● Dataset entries
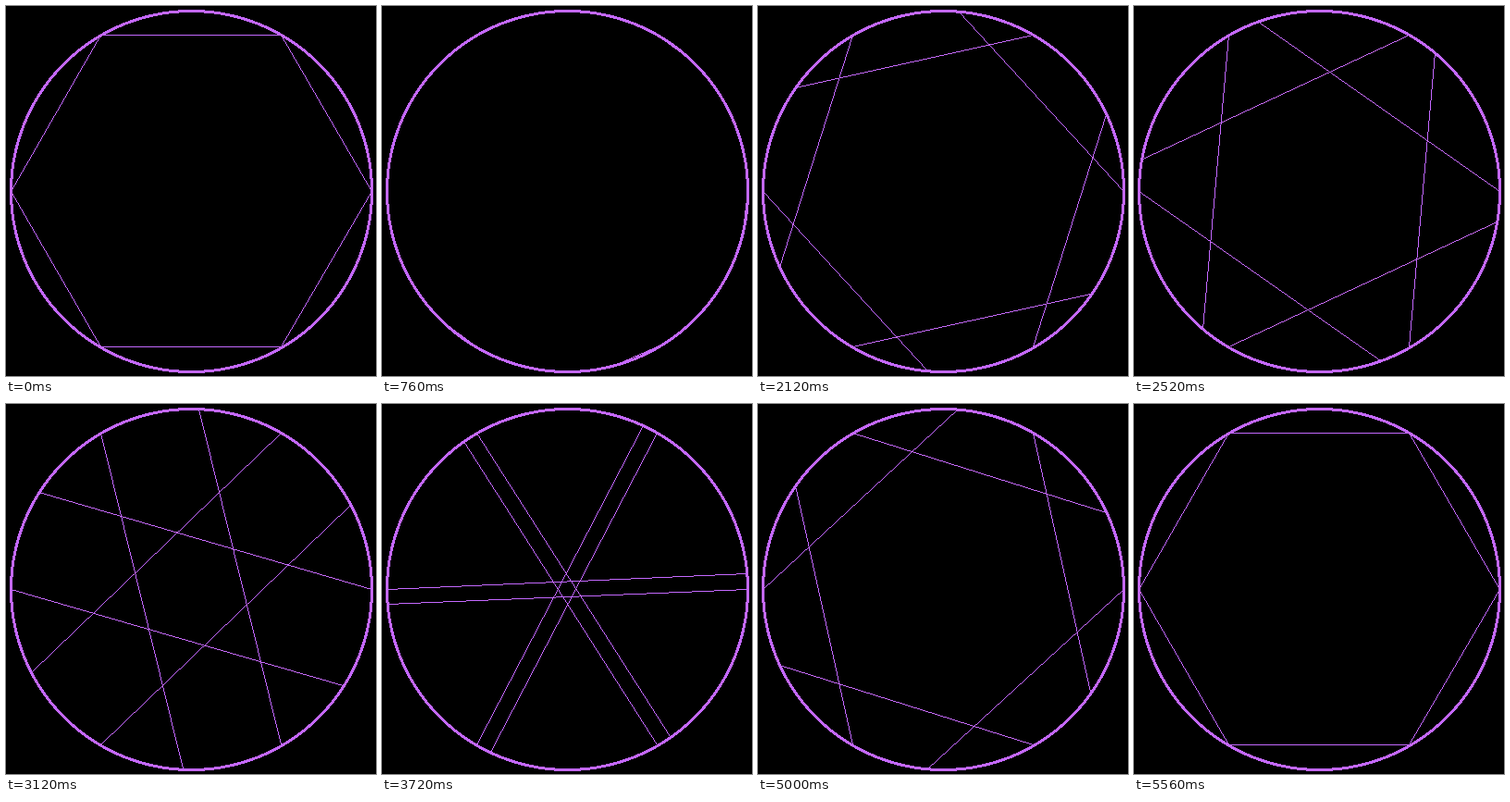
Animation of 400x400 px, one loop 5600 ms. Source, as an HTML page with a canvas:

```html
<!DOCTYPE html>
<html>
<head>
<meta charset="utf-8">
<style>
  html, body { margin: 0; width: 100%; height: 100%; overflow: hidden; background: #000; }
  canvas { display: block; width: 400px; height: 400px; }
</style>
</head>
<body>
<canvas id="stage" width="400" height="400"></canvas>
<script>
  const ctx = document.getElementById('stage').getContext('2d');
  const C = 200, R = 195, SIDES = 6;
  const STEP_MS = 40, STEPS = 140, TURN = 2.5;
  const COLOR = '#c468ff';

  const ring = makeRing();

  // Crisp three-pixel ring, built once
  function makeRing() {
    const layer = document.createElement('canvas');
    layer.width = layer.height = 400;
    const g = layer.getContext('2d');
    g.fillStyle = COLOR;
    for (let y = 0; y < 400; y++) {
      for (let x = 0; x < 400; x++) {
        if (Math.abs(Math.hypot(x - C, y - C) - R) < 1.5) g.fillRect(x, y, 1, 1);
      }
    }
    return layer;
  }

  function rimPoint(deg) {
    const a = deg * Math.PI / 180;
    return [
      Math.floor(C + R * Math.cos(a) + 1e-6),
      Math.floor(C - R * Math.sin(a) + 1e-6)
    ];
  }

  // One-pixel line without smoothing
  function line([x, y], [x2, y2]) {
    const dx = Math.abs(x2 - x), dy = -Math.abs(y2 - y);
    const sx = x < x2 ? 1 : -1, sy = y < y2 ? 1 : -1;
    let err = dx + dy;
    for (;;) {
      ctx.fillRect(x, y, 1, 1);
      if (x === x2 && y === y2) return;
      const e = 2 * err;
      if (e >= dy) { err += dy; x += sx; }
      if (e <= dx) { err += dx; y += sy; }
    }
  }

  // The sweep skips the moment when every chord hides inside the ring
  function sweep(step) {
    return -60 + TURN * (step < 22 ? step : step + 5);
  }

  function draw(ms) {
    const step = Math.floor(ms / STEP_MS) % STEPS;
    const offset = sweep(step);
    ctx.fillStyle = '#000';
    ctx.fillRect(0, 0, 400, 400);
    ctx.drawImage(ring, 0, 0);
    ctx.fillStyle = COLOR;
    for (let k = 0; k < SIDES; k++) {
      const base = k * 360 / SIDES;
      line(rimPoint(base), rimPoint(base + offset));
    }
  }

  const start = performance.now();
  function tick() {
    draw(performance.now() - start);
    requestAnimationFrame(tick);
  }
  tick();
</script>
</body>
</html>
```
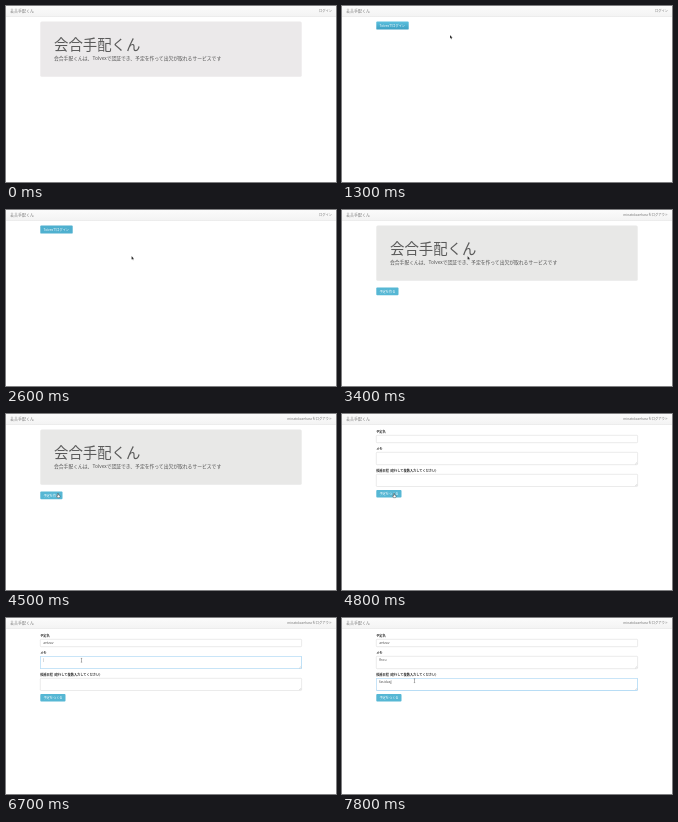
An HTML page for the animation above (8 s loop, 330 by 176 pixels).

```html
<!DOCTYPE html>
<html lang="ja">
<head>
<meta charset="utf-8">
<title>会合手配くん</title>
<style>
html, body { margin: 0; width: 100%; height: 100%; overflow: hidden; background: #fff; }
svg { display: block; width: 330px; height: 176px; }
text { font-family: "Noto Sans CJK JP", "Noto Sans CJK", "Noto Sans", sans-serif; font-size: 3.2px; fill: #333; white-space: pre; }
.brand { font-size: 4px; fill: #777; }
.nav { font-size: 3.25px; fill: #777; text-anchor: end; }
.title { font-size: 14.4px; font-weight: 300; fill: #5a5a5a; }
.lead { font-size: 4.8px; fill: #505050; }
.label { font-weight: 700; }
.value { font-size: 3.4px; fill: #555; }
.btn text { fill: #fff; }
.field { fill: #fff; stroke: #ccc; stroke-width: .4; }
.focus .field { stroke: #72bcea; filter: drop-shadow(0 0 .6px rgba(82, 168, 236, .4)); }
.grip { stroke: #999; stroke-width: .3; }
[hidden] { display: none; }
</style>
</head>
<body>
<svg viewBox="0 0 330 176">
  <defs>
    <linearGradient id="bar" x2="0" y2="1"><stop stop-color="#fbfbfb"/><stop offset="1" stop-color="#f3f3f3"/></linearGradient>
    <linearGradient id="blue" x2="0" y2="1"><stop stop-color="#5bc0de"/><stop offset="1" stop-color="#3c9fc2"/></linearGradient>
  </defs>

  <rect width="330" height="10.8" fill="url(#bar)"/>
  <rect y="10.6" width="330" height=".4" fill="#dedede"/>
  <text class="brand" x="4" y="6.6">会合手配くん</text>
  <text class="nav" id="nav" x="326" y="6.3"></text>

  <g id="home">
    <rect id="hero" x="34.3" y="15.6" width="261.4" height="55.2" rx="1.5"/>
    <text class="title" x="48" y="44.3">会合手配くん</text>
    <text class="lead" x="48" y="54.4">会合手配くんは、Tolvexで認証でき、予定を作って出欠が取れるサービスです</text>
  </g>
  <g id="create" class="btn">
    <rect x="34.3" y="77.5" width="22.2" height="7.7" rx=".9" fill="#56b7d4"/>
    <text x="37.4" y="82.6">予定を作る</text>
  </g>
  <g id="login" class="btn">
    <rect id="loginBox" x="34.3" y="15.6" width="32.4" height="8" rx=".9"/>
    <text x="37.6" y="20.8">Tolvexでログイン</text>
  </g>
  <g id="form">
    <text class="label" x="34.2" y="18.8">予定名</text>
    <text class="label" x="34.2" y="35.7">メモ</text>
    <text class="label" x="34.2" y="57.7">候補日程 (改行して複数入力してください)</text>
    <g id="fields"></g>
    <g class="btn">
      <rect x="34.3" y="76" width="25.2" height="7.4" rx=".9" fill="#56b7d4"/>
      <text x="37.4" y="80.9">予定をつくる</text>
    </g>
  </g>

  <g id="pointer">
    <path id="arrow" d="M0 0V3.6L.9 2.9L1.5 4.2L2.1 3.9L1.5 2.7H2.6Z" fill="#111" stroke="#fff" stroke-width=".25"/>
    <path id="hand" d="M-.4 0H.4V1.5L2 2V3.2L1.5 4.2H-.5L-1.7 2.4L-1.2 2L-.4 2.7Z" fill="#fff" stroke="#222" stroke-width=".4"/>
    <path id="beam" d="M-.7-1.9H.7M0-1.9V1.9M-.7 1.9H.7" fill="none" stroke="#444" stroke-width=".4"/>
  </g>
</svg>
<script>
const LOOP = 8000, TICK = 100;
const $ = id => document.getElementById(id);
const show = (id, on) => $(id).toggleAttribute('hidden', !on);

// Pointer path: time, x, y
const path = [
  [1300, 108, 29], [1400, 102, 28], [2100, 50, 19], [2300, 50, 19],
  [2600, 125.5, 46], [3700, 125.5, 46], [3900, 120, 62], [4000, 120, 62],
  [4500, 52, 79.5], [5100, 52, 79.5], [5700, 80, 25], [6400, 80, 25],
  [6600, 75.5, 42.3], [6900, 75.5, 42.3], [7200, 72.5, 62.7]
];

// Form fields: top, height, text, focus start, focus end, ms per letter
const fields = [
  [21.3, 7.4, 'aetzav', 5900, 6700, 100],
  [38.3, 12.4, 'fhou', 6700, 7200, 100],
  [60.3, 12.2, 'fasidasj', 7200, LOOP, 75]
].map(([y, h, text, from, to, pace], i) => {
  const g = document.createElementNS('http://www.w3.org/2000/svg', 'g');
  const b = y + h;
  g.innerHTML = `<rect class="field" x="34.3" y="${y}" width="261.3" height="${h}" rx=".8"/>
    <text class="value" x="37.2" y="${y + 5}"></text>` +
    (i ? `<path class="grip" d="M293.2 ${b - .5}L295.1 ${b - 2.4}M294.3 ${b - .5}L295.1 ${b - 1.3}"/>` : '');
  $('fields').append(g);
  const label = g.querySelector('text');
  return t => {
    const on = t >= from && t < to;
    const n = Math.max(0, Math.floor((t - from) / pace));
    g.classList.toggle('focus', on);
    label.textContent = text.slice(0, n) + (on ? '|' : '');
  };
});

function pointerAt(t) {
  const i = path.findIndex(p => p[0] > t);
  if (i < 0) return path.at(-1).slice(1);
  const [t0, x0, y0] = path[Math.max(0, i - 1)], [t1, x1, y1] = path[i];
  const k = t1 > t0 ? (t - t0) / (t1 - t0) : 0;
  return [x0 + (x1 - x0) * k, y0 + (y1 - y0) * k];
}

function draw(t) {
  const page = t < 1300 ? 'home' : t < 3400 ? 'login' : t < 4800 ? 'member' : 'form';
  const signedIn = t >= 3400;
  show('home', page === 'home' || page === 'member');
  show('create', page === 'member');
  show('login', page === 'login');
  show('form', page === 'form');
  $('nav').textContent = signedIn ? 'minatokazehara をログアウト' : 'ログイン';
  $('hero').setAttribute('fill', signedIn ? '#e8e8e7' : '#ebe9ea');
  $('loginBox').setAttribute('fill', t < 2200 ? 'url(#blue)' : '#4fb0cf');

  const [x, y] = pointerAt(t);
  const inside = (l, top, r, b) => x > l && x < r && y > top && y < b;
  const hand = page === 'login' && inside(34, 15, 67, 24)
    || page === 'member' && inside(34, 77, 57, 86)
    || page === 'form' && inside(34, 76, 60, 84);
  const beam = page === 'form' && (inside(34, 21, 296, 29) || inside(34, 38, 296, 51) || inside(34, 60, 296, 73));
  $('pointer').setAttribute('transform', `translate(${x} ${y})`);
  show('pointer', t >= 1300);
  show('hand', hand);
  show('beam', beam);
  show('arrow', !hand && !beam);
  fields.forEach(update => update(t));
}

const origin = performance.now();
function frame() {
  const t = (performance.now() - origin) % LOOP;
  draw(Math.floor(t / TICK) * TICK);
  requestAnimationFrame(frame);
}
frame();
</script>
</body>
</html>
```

● Assignment
Show each line of the data that contains the string "layer".

● Exercise solution
    const layer = document.createElement('canvas');
    layer.width = layer.height = 400;
    const g = layer.getContext('2d');
    return layer;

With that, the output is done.